Dr. Ute Schönfelder | idw - Informationsdienst Wissenschaft
New risk factors for anxiety disorders
24.02.2017 | Julius-Maximilians-Universität Würzburg
Stingless bees have their nests protected by soldiers
24.02.2017 | Johannes Gutenberg-Universität Mainz
In the field of nanoscience, an international team of physicists with participants from Konstanz has achieved a breakthrough in understanding heat transport
Cells need to repair damaged DNA in our genes to prevent the development of cancer and other diseases. Our cells therefore activate and send “repair-proteins”...
The Fraunhofer IWS Dresden and Technische Universität Dresden inaugurated their jointly operated Center for Additive Manufacturing Dresden (AMCD) with a festive ceremony on February 7, 2017. Scientists from various disciplines perform research on materials, additive manufacturing processes and innovative technologies, which build up components in a layer by layer process. This technology opens up new horizons for component design and combinations of functions. For example during fabrication, electrical conductors and sensors are already able to be additively manufactured into components. They provide information about stress conditions of a product during operation.
The 3D-printing technology, or additive manufacturing as it is often called, has long made the step out of scientific research laboratories into industrial...
Nature does amazing things with limited design materials. Grass, for example, can support its own weight, resist strong wind loads, and recover after being...
Nanometer-scale magnetic perforated grids could create new possibilities for computing. Together with international colleagues, scientists from the Helmholtz Zentrum Dresden-Rossendorf (HZDR) have shown how a cobalt grid can be reliably programmed at room temperature. In addition they discovered that for every hole ("antidot") three magnetic states can be configured.
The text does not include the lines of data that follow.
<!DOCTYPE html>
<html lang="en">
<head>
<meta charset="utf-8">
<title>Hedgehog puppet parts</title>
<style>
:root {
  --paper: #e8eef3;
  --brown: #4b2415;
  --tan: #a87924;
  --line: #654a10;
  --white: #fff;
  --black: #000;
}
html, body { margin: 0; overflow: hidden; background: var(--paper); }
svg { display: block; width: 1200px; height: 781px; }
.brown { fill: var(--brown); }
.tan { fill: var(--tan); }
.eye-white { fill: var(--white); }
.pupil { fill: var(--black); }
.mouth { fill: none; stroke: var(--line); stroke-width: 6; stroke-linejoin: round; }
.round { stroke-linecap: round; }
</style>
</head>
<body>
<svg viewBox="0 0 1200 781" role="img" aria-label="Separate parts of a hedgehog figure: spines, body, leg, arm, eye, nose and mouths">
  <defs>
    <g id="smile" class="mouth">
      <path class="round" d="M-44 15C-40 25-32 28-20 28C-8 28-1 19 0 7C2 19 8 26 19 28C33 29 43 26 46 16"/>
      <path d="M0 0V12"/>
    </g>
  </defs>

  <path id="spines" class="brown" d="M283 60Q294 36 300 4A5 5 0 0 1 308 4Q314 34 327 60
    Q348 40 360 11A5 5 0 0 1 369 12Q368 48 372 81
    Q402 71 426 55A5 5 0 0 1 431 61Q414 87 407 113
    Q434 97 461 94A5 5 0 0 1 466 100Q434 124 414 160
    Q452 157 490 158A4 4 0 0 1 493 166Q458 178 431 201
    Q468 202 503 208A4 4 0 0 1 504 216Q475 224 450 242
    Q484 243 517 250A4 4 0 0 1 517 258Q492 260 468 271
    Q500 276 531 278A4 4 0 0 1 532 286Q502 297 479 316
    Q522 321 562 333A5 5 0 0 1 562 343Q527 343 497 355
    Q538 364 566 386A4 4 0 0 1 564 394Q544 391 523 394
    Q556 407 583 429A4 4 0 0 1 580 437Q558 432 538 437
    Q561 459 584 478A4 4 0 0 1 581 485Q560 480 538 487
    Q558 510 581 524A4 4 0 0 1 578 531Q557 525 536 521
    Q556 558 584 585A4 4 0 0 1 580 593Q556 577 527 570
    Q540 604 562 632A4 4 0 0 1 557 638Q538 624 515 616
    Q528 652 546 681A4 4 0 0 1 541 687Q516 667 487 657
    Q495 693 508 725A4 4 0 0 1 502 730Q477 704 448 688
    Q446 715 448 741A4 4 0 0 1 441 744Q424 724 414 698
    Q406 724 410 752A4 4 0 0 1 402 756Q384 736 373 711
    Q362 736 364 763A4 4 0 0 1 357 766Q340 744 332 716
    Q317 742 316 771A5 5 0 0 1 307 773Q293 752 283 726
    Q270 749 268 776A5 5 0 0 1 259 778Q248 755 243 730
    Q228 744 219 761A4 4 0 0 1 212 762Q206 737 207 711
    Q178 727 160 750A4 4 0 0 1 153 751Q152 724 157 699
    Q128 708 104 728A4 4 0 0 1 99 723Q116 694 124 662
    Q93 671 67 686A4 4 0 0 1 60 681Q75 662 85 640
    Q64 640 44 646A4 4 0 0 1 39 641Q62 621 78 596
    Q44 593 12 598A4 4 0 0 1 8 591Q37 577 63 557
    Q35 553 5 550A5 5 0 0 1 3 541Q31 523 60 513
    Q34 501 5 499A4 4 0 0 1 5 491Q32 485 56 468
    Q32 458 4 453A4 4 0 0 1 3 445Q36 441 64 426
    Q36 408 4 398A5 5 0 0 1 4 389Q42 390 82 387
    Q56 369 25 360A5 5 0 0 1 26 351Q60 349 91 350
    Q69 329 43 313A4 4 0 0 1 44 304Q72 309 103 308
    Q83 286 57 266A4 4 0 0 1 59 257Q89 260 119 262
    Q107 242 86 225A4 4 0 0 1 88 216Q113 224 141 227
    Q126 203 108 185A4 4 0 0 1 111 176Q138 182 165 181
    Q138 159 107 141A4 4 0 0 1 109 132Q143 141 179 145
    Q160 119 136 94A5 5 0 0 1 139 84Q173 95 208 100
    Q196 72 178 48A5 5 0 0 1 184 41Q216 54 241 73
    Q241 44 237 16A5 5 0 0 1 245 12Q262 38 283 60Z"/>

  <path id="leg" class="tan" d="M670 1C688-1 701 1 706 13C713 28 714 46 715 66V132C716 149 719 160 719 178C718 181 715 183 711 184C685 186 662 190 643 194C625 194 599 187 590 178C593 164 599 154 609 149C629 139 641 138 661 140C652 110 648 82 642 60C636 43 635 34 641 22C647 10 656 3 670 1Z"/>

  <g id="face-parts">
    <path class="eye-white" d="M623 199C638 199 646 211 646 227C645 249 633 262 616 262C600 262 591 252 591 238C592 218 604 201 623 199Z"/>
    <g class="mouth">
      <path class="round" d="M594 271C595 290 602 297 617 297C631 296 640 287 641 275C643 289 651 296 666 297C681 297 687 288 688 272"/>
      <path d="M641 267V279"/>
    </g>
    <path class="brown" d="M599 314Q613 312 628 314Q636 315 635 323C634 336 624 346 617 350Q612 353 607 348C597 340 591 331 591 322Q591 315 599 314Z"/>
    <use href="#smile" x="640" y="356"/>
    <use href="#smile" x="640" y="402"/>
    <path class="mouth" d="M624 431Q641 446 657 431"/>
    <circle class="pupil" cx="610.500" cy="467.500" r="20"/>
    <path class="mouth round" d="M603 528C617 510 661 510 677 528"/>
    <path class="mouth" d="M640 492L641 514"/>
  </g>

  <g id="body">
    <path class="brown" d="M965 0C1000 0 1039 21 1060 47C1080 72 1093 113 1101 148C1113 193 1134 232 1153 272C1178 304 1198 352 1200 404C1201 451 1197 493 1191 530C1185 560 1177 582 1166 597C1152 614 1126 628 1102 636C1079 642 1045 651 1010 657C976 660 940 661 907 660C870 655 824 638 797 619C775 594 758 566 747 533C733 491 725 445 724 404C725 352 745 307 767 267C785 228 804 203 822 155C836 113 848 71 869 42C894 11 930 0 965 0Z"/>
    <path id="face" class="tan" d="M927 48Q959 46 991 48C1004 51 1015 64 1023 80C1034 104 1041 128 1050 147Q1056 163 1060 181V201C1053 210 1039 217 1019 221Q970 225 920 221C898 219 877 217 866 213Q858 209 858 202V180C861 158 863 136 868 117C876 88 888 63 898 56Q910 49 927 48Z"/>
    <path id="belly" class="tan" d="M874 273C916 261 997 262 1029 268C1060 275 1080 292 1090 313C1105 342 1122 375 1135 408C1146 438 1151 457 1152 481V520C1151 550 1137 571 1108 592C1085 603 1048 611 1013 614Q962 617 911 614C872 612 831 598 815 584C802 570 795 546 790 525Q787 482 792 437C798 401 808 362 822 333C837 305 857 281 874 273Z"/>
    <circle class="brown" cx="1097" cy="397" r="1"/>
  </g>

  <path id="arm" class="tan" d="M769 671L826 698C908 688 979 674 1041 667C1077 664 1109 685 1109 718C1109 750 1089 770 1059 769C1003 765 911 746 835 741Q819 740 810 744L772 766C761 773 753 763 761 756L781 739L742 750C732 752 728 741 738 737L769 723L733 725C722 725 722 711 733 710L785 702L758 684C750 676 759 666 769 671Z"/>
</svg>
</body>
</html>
The results have been published in the journal "Scientific Reports".
Physicist Dr. Rantej Bali from the HZDR, together with scientists from Singapore and Australia, designed a special grid structure in a thin layer of cobalt in...
13.02.2017 | Event News
10.02.2017 | Event News
09.02.2017 | Event News
24.02.2017 | Life Sciences
24.02.2017 | Life Sciences
24.02.2017 | Trade Fair News